While shopping at their local Walmart during the busy weekend before back-to-school, parents, grandparents, aunts, uncles, sons, and daughters were gunned down by a domestic terrorist. He’d driven 10 hours just to target Latinos and immigrants at this particular Walmart, where almost everyone from El Paso and nearby bordering towns, like Chihuahua, Mexico, come to shop for their families.
Jordan and Andre Anchondo (25 and 24), Javier Amir Rodriguez (15), David Johnson (63), Angie Englisbee (86), Arturo Benavides (60), Elsa Mendoza Marquez (57), Leonardo Campos (41), Maribel Loya (56), Juan Velazquez (77), Gloria Irma Marquez (61), Maria Eugenia Legarreta Rothe (58), Sara Esther Regalado (66), Adolfo Cerros Hernandez (68), Margie Reckard (63), Ivan Filiberto Manzano (46), Jorge Calvillo Garcia (61), Maria Flores and Raul Flores, Alexander Hoffman (66), Teresa Sanchez (82), Luis Alfonzo Juarez (90), and Guillermo Garcia all lost their lives that day, and the community has been forever changed.

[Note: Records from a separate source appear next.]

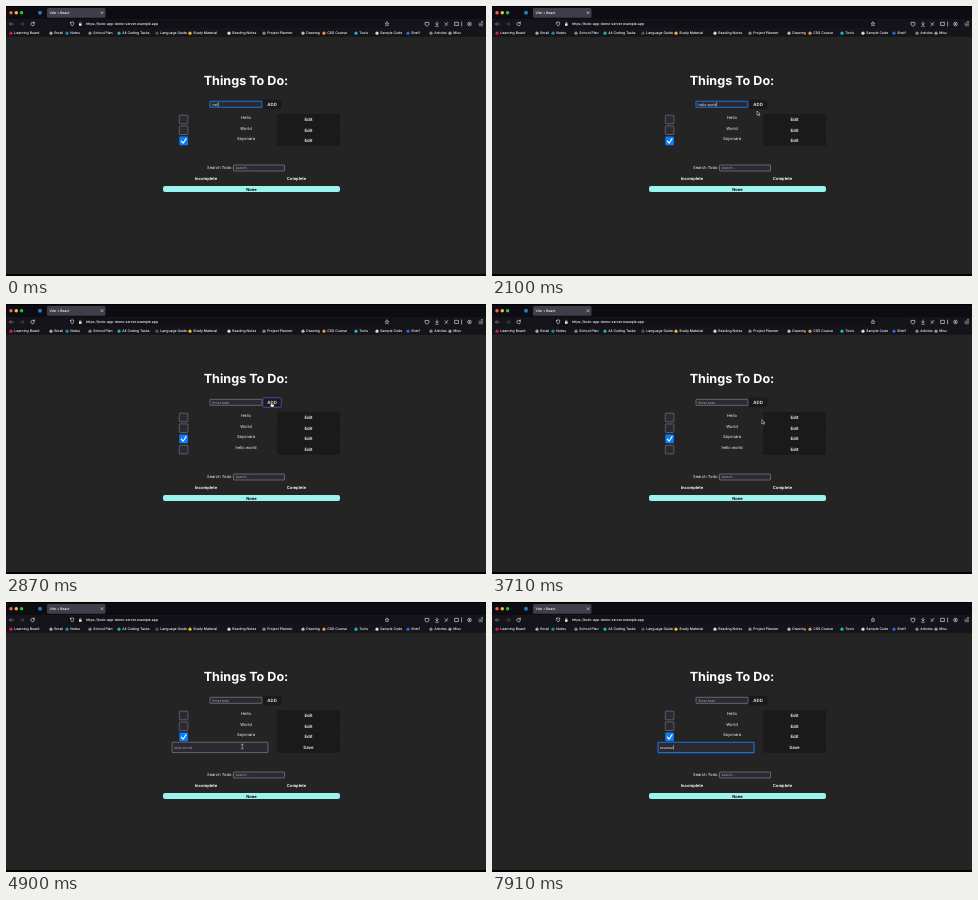
Recreate the animation shown at these times as an HTML page. Size 480 by 270 pixels, loop 8000 ms.

```html
<!DOCTYPE html>
<html lang="en">
<head>
<meta charset="utf-8">
<title>Things To Do</title>
<style>
html, body { margin: 0; width: 100%; height: 100%; overflow: hidden; background: #000; }
svg { display: block; width: 100vw; height: 100vh; }
text { font-family: Inter, "Open Sans", sans-serif; font-size: 4.1px; fill: #f4f4f4; white-space: pre; text-rendering: geometricPrecision; }
.mid { text-anchor: middle; }
.bold { font-weight: 700; }
.medium { font-weight: 600; font-size: 4.4px; }
.small { font-size: 3.45px; }
.chrome { font-size: 3.45px; font-weight: 500; fill: #fff; }
.hint { fill: #a6a6b2; }
</style>
</head>
<body>
<svg id="stage" viewBox="0 0 480 270"></svg>
<script>
const LOOP = 8000, SHIFT = 11, BORDER = "#8f8f9d";
const svg = document.getElementById("stage");

function el(tag, attrs = {}, parent = svg) {
  const node = document.createElementNS("http://www.w3.org/2000/svg", tag);
  for (const k in attrs) node.setAttribute(k, attrs[k]);
  parent.appendChild(node);
  return node;
}
const set = (node, attrs) => { for (const k in attrs) node.setAttribute(k, attrs[k]); };
const show = (node, on) => node.setAttribute("visibility", on ? "visible" : "hidden");
const group = (parent = svg) => el("g", {}, parent);
const rect = (x, y, width, height, fill, rx = 0, parent = svg) =>
  el("rect", { x, y, width, height, fill, rx }, parent);
const line = (d, stroke, width = 0.6, parent = svg) =>
  el("path", { d, stroke, fill: "none", "stroke-width": width, "stroke-linecap": "round", "stroke-linejoin": "round" }, parent);
function text(str, x, y, cls = "", parent = svg) {
  const node = el("text", { x, y, class: cls }, parent);
  node.textContent = str;
  return node;
}

function drawBrowser() {
  rect(0, 0, 480, 270, "#000");
  rect(0, 1, 480, 11.5, "#0c0c12");
  rect(0, 12.5, 480, 18, "#15141b");
  rect(0, 30.5, 480, 237.5, "#242424");
  ["#ff5f57", "#febc2e", "#28c840"].forEach((fill, i) =>
    el("circle", { cx: 5 + i * 5.3, cy: 6.7, r: 1.7, fill }));
  el("circle", { cx: 34, cy: 6.8, r: 2, fill: "#1a7fc4" });
  rect(41, 2, 58.5, 9.8, "#3f3e4a", 1.5);
  text("Vite + React", 43.5, 8.2, "chrome");
  line("M95 5.7l2 2m0 -2l-2 2", "#fff", 0.5);

  line("M7.5 18h-4m1.6 -1.6l-1.6 1.6l1.6 1.6", "#aaa", 0.5);
  line("M14 18h4m-1.6 -1.6l1.6 1.6l-1.6 1.6", "#66656e", 0.5);
  line("M28.2 17a1.8 1.8 0 1 0 .2 1.6m0 -2.6v1.2h-1.2", "#eee", 0.6);
  rect(61.5, 14, 324, 8, "#121117", 1.5);
  line("M64.6 16.4l1.6 -.6l1.6 .6q0 2.7 -1.6 3.7q-1.6 -1 -1.6 -3.7z", "#eee", 0.6);
  rect(73, 17.5, 2.6, 2.3, "#eee", 0.3);
  line("M73.6 17.5v-.7a.7 .7 0 0 1 1.4 0v.7", "#eee", 0.4);
  text("https://todo-app-demo-server.example.app", 80, 19.3, "chrome");
  line("M381 16l.6 1.3l1.4 .1l-1.1 1l.4 1.4l-1.3 -.8l-1.3 .8l.4 -1.4l-1.1 -1l1.4 -.1z", "#eee", 0.5);
  line("M419.4 16.4h3.4v2.6l-1.7 1.2l-1.7 -1.2z", "#eee", 0.6);
  line("M431 16v2.8m-1.2 -1.2l1.2 1.2l1.2 -1.2m-2.6 2.6h2.8", "#eee", 0.6);
  line("M439 19.8l2.8 -3.4m-2.8 .4l2.4 2.4", "#eee", 0.6);
  line("M449 16.3h3.4v3.2h-3.4zM455.6 16v4", "#eee", 0.6);
  el("circle", { cx: 463.5, cy: 18, r: 1.8, fill: "none", stroke: "#eee", "stroke-width": 0.6 });
  el("circle", { cx: 463.5, cy: 18, r: 0.8, fill: "#eee" });
  line("M473 17.2h3.6m-3.6 1.3h3.6m-3.6 1.3h3.6", "#eee", 0.4);
  el("circle", { cx: 476, cy: 15.8, r: 0.9, fill: "#37c9a0" });

  [[5, "#d81b60", "Learning Board"], [45, "#aaa", "Email"], [61, "#168fa0", "Notes"],
   [84, "#888", "School Plan"], [113, "#1fb6a6", "All Coding Tasks"], [151, "#555", "Language Guide"],
   [184, "#f0bd2b", "Study Material"], [223, "#ddd", "Reading Notes"], [258, "#888", "Project Planner"],
   [297, "#bbb", "Drawing"], [318, "#e49a48", "CSS Course"], [350, "#18b6d2", "Tools"],
   [371, "#ddd", "Sample Code"], [402, "#3465d8", "Shelf"], [425, "#888", "Articles"],
   [444, "#999", "Misc"]].forEach(([x, fill, label]) => {
    el("circle", { cx: x, cy: 27.2, r: 1.6, fill });
    text(label, x + 3.3, 28.4, "chrome");
  });
}

function field(x, y, w, h, parent = svg) {
  return el("rect", { x, y, width: w, height: h, rx: 0.5, fill: "#2b2a33", stroke: BORDER, "stroke-width": 0.6 }, parent);
}
function focus(box, on, amount = 1) {
  set(box, on ? { stroke: "#1d6fd8", "stroke-width": 0.6 + 0.5 * amount }
              : { stroke: BORDER, "stroke-width": 0.6 });
}
function checkbox(x, y, on, parent) {
  const box = rect(x, y, 8.6, 8.6, on ? "#0a7cff" : "#2b2a33", 0.8, parent);
  if (on) line(`M${x + 2} ${y + 4.6}l1.8 2l3 -4.6`, "#fff", 1.1, parent);
  else set(box, { stroke: BORDER, "stroke-width": 0.5 });
}
function button(label, x, y, w, h, parent = svg) {
  const box = rect(x, y, w, h, "#1a1a1a", 1.6, parent);
  const caption = text(label, x + w / 2, y + h / 2 + 1.6, "mid medium", parent);
  return { box, caption, x, y, w, h };
}
function row(i, label, on) {
  const y = 108 + i * 10.7, all = group(), left = group(all);
  checkbox(173.3, y + 1.2, on, left);
  text(label, 240, y + 4.9, "mid", left);
  return { all, left, btn: button("Edit", 271, y, 63, 10.7, all) };
}

drawBrowser();
set(text("Things To Do:", 240, 79, "mid bold"), { style: "font-size: 12.6px; fill: #fff" });

const addBox = field(204, 95.3, 52, 6);
const addText = text("", 206.5, 99.6, "small");
const addCaret = rect(0, 96.2, 0.4, 4.3, "#fff");
const addBtn = button("ADD", 256.8, 93.8, 18.6, 9.4);

const rows = ["Hello", "World", "Sayonara", "hello world"].map((s, i) => row(i, s, i === 2));
const fresh = rows[3];
const editor = group(fresh.all);
const editBox = field(166, 140.2, 96, 10.4, editor);
const editText = text("", 168, 146.8, "small", editor);
const editCaret = rect(0, 143, 0.4, 4.8, "#fff", 0, editor);

const bar = rect(157, 180, 177, 6, "#9af3ec", 2);
const lower = group();
text("Search Todo:", 201, 163.4, "", lower);
field(227.5, 159, 51, 6, lower);
text("search...", 229.5, 163.2, "small hint", lower);
text("Incomplete", 200, 174, "mid bold", lower);
text("Complete", 290.5, 174, "mid bold", lower);
text("None", 245.5, 184.6, "mid bold", lower).style.fill = "#000";

const pointer = group();
const arrow = el("path", { d: "M0 0v4.2l1 -.9l.7 1.5l.8 -.4l-.7 -1.4h1.3z", fill: "#000", stroke: "#fff", "stroke-width": 0.5 }, pointer);
const hand = el("path", { d: "M-.5 -.5q.5 -.6 1 0v1.6l1.7 .5q.6 .3 .4 1l-.4 1.5h-2.4l-1.5 -2q.2 -.7 1.2 0z", fill: "#fff", stroke: "#111", "stroke-width": 0.35 }, pointer);
const beam = line("M-.9 -2.4q.9 0 .9 .7v3.4q0 .7 -.9 .7m1.8 -4.8q-.9 0 -.9 .7m.9 4.1q-.9 0 -.9 -.7", "#ddd", 0.5, pointer);

const clamp = v => Math.max(0, Math.min(1, v));
const span = (t, a, b) => clamp((t - a) / (b - a));
const smooth = x => x * x * (3 - 2 * x);
const easeOut = x => 1 - (1 - x) ** 3;

// time, x, y
const path = [[1820, 284, 132], [2100, 265, 105], [2310, 265.5, 99], [3400, 265.5, 99],
  [4200, 278.5, 148.5], [4340, 278.5, 148.5], [4900, 236.3, 144.5], [8000, 236.3, 144.5]];
function mouseAt(t) {
  let i = 0;
  while (i < path.length - 2 && t >= path[i + 1][0]) i++;
  const [a, ax, ay] = path[i], [b, bx, by] = path[i + 1], k = smooth(span(t, a, b));
  return [ax + (bx - ax) * k, ay + (by - ay) * k];
}

const addKeys = [0, 0, 0, 0, 210, 420, 700, 840, 1050, 1120, 1330];
const editKeys = [6440, 7000, 7140, 7350, 7560, 7700, 7910];
const typed = (str, keys, t) => str.slice(0, keys.filter(k => t >= k).length);
function fill(node, str, hint) {
  node.textContent = str || hint;
  node.setAttribute("class", str ? "small" : "small hint");
}
function scaleAt(node, k, x, y) {
  const s = 0.5 + 0.5 * k;
  set(node, { transform: `translate(${x} ${y}) scale(${s}) translate(${-x} ${-y})`, opacity: Math.sqrt(k) });
  show(node, k > 0);
}

function render(t) {
  const typing = t < 2380, added = t >= 2390;
  fill(addText, added ? "" : typed("hello world", addKeys, t), "Enter todo");
  focus(addBox, typing);
  show(addCaret, typing);
  if (typing) set(addCaret, { x: 206.8 + addText.getComputedTextLength() });

  const enter = span(t, 2390, 2870);
  scaleAt(fresh.all, easeOut(enter), 243, 145.5);
  set(lower, { transform: `translate(0 ${added ? SHIFT : 0})` });
  set(bar, { y: 180 + SHIFT * smooth(enter) });

  const editing = t >= 4300;
  fresh.btn.caption.textContent = editing ? "Save" : "Edit";
  scaleAt(fresh.left, 1 - span(t, 4300, 4500), 214, 145.5);
  scaleAt(editor, easeOut(span(t, 4500, 4900)), 214, 145.5);
  show(fresh.left, added && t < 4500);
  focus(editBox, t >= 5250, span(t, 5180, 5390));
  const word = typed("revenue", editKeys, t);
  fill(editText, word, "hello world");
  show(editCaret, (t >= 5250 && t < 5880) || t >= 7910);
  set(editCaret, { x: 168 + (word ? editText.getComputedTextLength() + 0.2 : -0.4) });

  const [mx, my] = mouseAt(t), live = t >= 1820 && t < 6440;
  let over = false;
  [addBtn, ...rows.map(r => r.btn)].forEach(b => {
    const hit = live && mx > b.x && mx < b.x + b.w && my > b.y && my < b.y + b.h;
    over = over || hit;
    set(b.box, { stroke: hit ? "#646cff" : "none", "stroke-width": 0.6 });
  });
  const inField = t > 4500 && mx < 262;
  set(pointer, { transform: `translate(${mx} ${my})` });
  show(hand, live && over);
  show(beam, live && inField);
  show(arrow, live && !over && !inField);
}

const start = performance.now();
function tick() {
  render((performance.now() - start) % LOOP);
  requestAnimationFrame(tick);
}
render(0);
requestAnimationFrame(tick);
</script>
</body>
</html>
```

We cannot honor the victims of the El Paso shooting without acknowledging how much work is still needed to prevent more of these senseless tragedies. Just more than two months ago — another Texas community was stricken by unimaginable grief when we lost 19 children and two teachers at Robb Elementary in Uvalde. Still, state leaders have ignored public outcry and refuse to call a special session on gun reform and safety.

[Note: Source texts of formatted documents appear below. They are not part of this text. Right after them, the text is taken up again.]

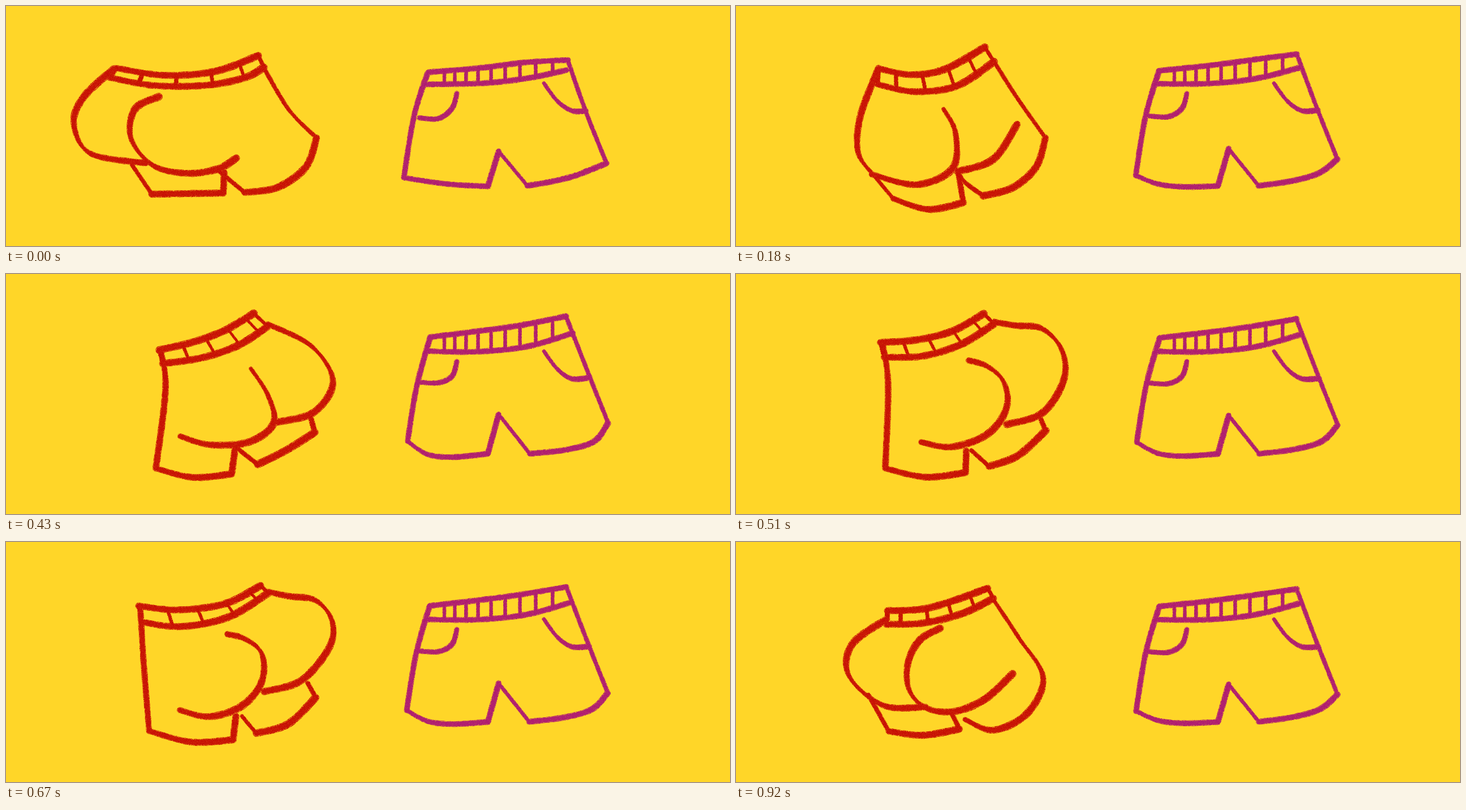
An HTML page with a canvas that plays this animation: 1280 px wide and 426 px high, repeating every 1 s.

```html
<!DOCTYPE html>
<html lang="en">
<head>
<meta charset="utf-8">
<title>Dancing shorts</title>
<style>
html, body { margin: 0; width: 100%; height: 100%; overflow: hidden; background: #ffd628; }
canvas { display: block; }
</style>
</head>
<body>
<canvas id="stage" width="1280" height="426"></canvas>
<script>
const W = 1280, H = 426, SAMPLES = 64;
const PAPER = '#ffd628';
const NIB_ANGLE = 0.87;
const RED_PEN = { color: '#c60c05', thin: 6.5, swell: 7 };
const PLUM_PEN = { color: '#ad1873', thin: 6.5, swell: 4.5 };

const lerp = (a, b, t) => a + (b - a) * t;
const first = line => line.pts[0];
const last = line => line.pts[SAMPLES];

function seeded(seed) {
  return () => {
    seed = (seed + 0x6d2b79f5) | 0;
    let t = Math.imul(seed ^ (seed >>> 15), 1 | seed);
    t ^= t + Math.imul(t ^ (t >>> 7), 61 | t);
    return ((t ^ (t >>> 14)) >>> 0) / 4294967296;
  };
}

function makeCanvas(w, h) {
  const c = document.createElement('canvas');
  c.width = w;
  c.height = h;
  return c;
}

// Evenly spaced samples along a dense path
function resample(path) {
  const sums = [0];
  for (let i = 1; i < path.length; i++) {
    sums.push(sums[i - 1] + Math.hypot(path[i][0] - path[i - 1][0], path[i][1] - path[i - 1][1]));
  }
  const total = sums[sums.length - 1], out = [];
  for (let n = 0, k = 1; n <= SAMPLES; n++) {
    const d = total * n / SAMPLES;
    while (k < path.length - 1 && sums[k] < d) k++;
    const t = (d - sums[k - 1]) / (sums[k] - sums[k - 1]);
    out.push(path[k].map((v, i) => lerp(path[k - 1][i], v, t)));
  }
  return out;
}

// Smooth line through key points
function curve(keys, weight = 1) {
  const end = keys.length - 1;
  const at = i => keys[Math.max(0, Math.min(end, i))];
  const path = [];
  for (let n = 0; n <= end * 24; n++) {
    const i = Math.min(end - 1, Math.floor(n / 24)), t = n / 24 - i;
    path.push([0, 1].map(k => {
      const [a, b, c, d] = [at(i - 1)[k], at(i)[k], at(i + 1)[k], at(i + 2)[k]];
      return b + t / 2 * (c - a + t * (2 * a - 5 * b + 4 * c - d + t * (3 * (b - c) + d - a)));
    }));
  }
  return { pts: resample(path), weight };
}

// "x,y x,y / x,y": a slash is a sharp corner at the point before it
function outline(text, weight) {
  let corner = [];
  return text.split('/').map(part => {
    const keys = [...corner, ...part.trim().split(/\s+/).map(p => p.split(',').map(Number))];
    corner = keys.slice(-1);
    return curve(keys, weight);
  });
}

const mix = (a, b, t) => a.map((line, i) => ({
  weight: line.weight,
  pts: line.pts.map((p, j) => p.map((v, k) => lerp(v, b[i].pts[j][k], t)))
}));

// Back view: waistband with stitches that slide along it, then the body lines
function back(slide, top, seam, ...body) {
  const [upper] = outline(top), [lower] = outline(seam);
  const stitches = [0.2, 0.44, 0.67, 0.88].map(u => {
    const n = Math.round((u + slide) * SAMPLES);
    return curve([upper.pts[n], lower.pts[n]], 0.65);
  });
  return [
    upper, lower, ...stitches,
    curve([first(upper), first(lower)], 0.75),
    curve([last(upper), last(lower)], 0.85),
    ...body.flatMap(text => outline(text))
  ];
}

const swingLeft = back(-0.02,
  '194,110 280,123 370,116 446,88',
  '183,127 260,141 350,141 420,128 456,109',
  '190,112 137,162 120,210 150,262 247,279',
  '456,110 500,184 549,234 / 530,286 480,322 422,331 / 374,291',
  '222,281 258,334 / 384,332 / 386,295',
  '270,161 228,183 221,235 260,283 320,297 375,289 407,270');

const leftReturn = back(0.03,
  '195,116 270,125 375,113 447,88',
  '192,127 250,149 320,159 400,146 457,115',
  '193,117 148,156 133,198 160,246 215,266 270,270',
  '458,118 487,172 515,210 544,241 / 526,279 485,315 430,329 / 405,304 374,286',
  '214,267 250,295 285,324 / 340,330 386,325 / 391,303',
  '285,179 240,186 231,228 255,262 300,281 360,284 411,266');

const rightArrive = back(0.06,
  '230,119 300,128 395,117 462,84',
  '234,148 300,158 400,144 478,97',
  '230,119 228,200 243,326 / 315,350 390,352 / 404,300',
  '409,300 435,334 / 495,315 546,277 / 528,241',
  '478,96 553,143 566,200 510,245 435,260',
  '268,288 315,310 370,310 418,287 428,243 393,188');

const swingRight = back(0.03,
  '271,135 330,121 385,101 438,70',
  '277,159 345,149 410,127 463,93',
  '274,135 282,205 265,345 / 330,361 399,355 / 405,310',
  '407,308 445,338 / 495,313 546,281 / 539,256',
  '463,89 540,128 578,190 545,245 480,263',
  '308,288 360,303 430,298 473,265 463,215 433,168');

const bounce = back(-0.02,
  '239,108 310,113 380,102 438,71',
  '247,136 315,142 385,123 450,84',
  '244,108 256,190 263,345 / 340,360 413,350 / 409,318',
  '425,318 450,345 / 505,330 549,275 / 539,260',
  '450,81 495,80 545,70 584,105 585,165 545,245 478,271',
  '347,309 405,312 465,275 489,215 475,148 430,129 390,139');

const rest = back(-0.05,
  '252,111 310,122 370,112 440,73',
  '250,139 315,152 390,142 456,99',
  '252,111 220,195 216,260 243,300 / 278,342 / 340,361 402,349 / 393,296',
  '454,95 495,160 547,234 / 531,285 490,322 437,337 / 405,313 390,291',
  '240,299 320,317 383,288 388,225 367,183',
  '497,210 455,272 392,294');

const windUp = back(-0.07,
  '268,122 330,119 385,104 445,82',
  '266,146 330,144 400,127 455,100',
  '266,137 205,182 200,238 260,290 335,293',
  '455,102 500,170 543,240 515,304 455,334 405,315',
  '234,271 270,336 / 330,343 395,332 / 380,301',
  '361,153 325,174 304,215 306,262 335,294 385,301 440,279 489,234');

// Front view: waist, seam, sides, hems, legs; one outline lowered, one lifted
const frame2d = (...texts) => texts.flatMap(text => outline(text));
const lowered = frame2d(
  '748,117 840,109 920,99 993,94',
  '745,139 845,137 923,128 992,113',
  '993,95 1025,185 1062,278',
  '746,118 722,195 704,304 / 750,313 795,318 852,320 / 871,257 / 922,319 / 970,311 1015,299 1062,278');
const lifted = frame2d(
  '750,112 830,102 910,91 990,75',
  '745,137 830,138 920,129 1002,105',
  '990,75 1033,185 1064,263',
  '750,112 726,200 710,297 / 745,320 790,325 852,319 / 871,249 / 926,319 / 990,312 1040,297 1064,265');

const nearest = (line, axis, value) => line.pts.reduce((a, b) =>
  Math.abs(b[axis] - value) < Math.abs(a[axis] - value) ? b : a);

function front(lift) {
  const lines = mix(lowered, lifted, lift);
  const [waist, seam, side] = lines;
  for (let i = 0; i < 9; i++) {
    const x = 775 + 17.5 * i + 0.8 * i * i;
    lines.push(curve([[x, nearest(waist, 0, x)[1]], [x, nearest(seam, 0, x)[1]]], 0.65));
  }
  const hip = 199 - 6 * lift;
  lines.push(curve([[797, 155], [789, 181], [765, hip], [731, hip - 1]], 0.9));
  lines.push(curve([[951, 137], [975, 169], [1001, 186], nearest(side, 1, 185)]));
  return lines;
}

// How long each drawing stays, the red shorts, the lift of the plum shorts
const steps = [
  [100, swingLeft, -0.1],
  [80, leftReturn, 0.1],
  [80, rest, 0.45],
  [170, rightArrive, 0.8],
  [80, swingRight, 1],
  [80, mix(swingRight, bounce, 0.5), 0.75],
  [80, bounce, 0.5],
  [80, mix(bounce, rightArrive, 0.5), 0.75],
  [170, rest, 1],
  [80, windUp, 0.55]
];
const LOOP = steps.reduce((sum, [hold]) => sum + hold, 0);

// Speckles that wear the crayon away
function grain(strength, seed) {
  const size = 160, tile = makeCanvas(size, size), g = tile.getContext('2d');
  const rand = seeded(seed), img = g.createImageData(size, size);
  for (let i = 3; i < img.data.length; i += 4) img.data[i] = 255 * strength * rand() ** 2;
  g.putImageData(img, 0, 0);
  return tile;
}
const coarse = grain(0.75, 11), fine = grain(0.15, 29);

function wear(g, tile) {
  g.globalCompositeOperation = 'destination-out';
  g.fillStyle = g.createPattern(tile, 'repeat');
  g.fillRect(0, 0, W, H);
  g.globalCompositeOperation = 'source-over';
}

// A flat nib: thin along its own angle, broad across it
function trace(g, { pts, weight }, pen, scale, rand) {
  g.strokeStyle = pen.color;
  for (let i = 1; i < pts.length; i++) {
    const [x0, y0] = pts[i - 1], [x1, y1] = pts[i];
    const across = Math.abs(Math.sin(Math.atan2(y1 - y0, x1 - x0) - NIB_ANGLE));
    g.lineWidth = (pen.thin + pen.swell * across) * weight * scale * lerp(0.93, 1.07, rand());
    g.beginPath();
    g.moveTo(x0, y0);
    g.lineTo(x1, y1);
    g.stroke();
  }
}

function render([, red, lift], index) {
  const c = makeCanvas(W, H), g = c.getContext('2d');
  const rand = seeded(100 + index), plum = front(lift);
  const layer = scale => {
    red.forEach(line => trace(g, line, RED_PEN, scale, rand));
    plum.forEach(line => trace(g, line, PLUM_PEN, scale, rand));
  };
  g.lineCap = 'round';
  layer(1);
  wear(g, coarse);
  layer(0.7);
  wear(g, fine);
  return c;
}

const drawings = steps.map(render);
const ctx = document.getElementById('stage').getContext('2d');

function play() {
  let t = performance.now() % LOOP, index = 0;
  while (t >= steps[index][0]) t -= steps[index++][0];
  ctx.fillStyle = PAPER;
  ctx.fillRect(0, 0, W, H);
  ctx.drawImage(drawings[index], 0, 0);
  requestAnimationFrame(play);
}
play();
</script>
</body>
</html>
```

On the third anniversary of the tragedy in El Paso, our Texas Rising Student Leaders from the community find themselves reflecting on what they remember from that day, how El Pasoans continue healing together, and why their work as activists is essential as we continue building the power needed to create a world where our children always come home from school, and we can shop, see movies, go to concerts, and buy groceries for our families without fear.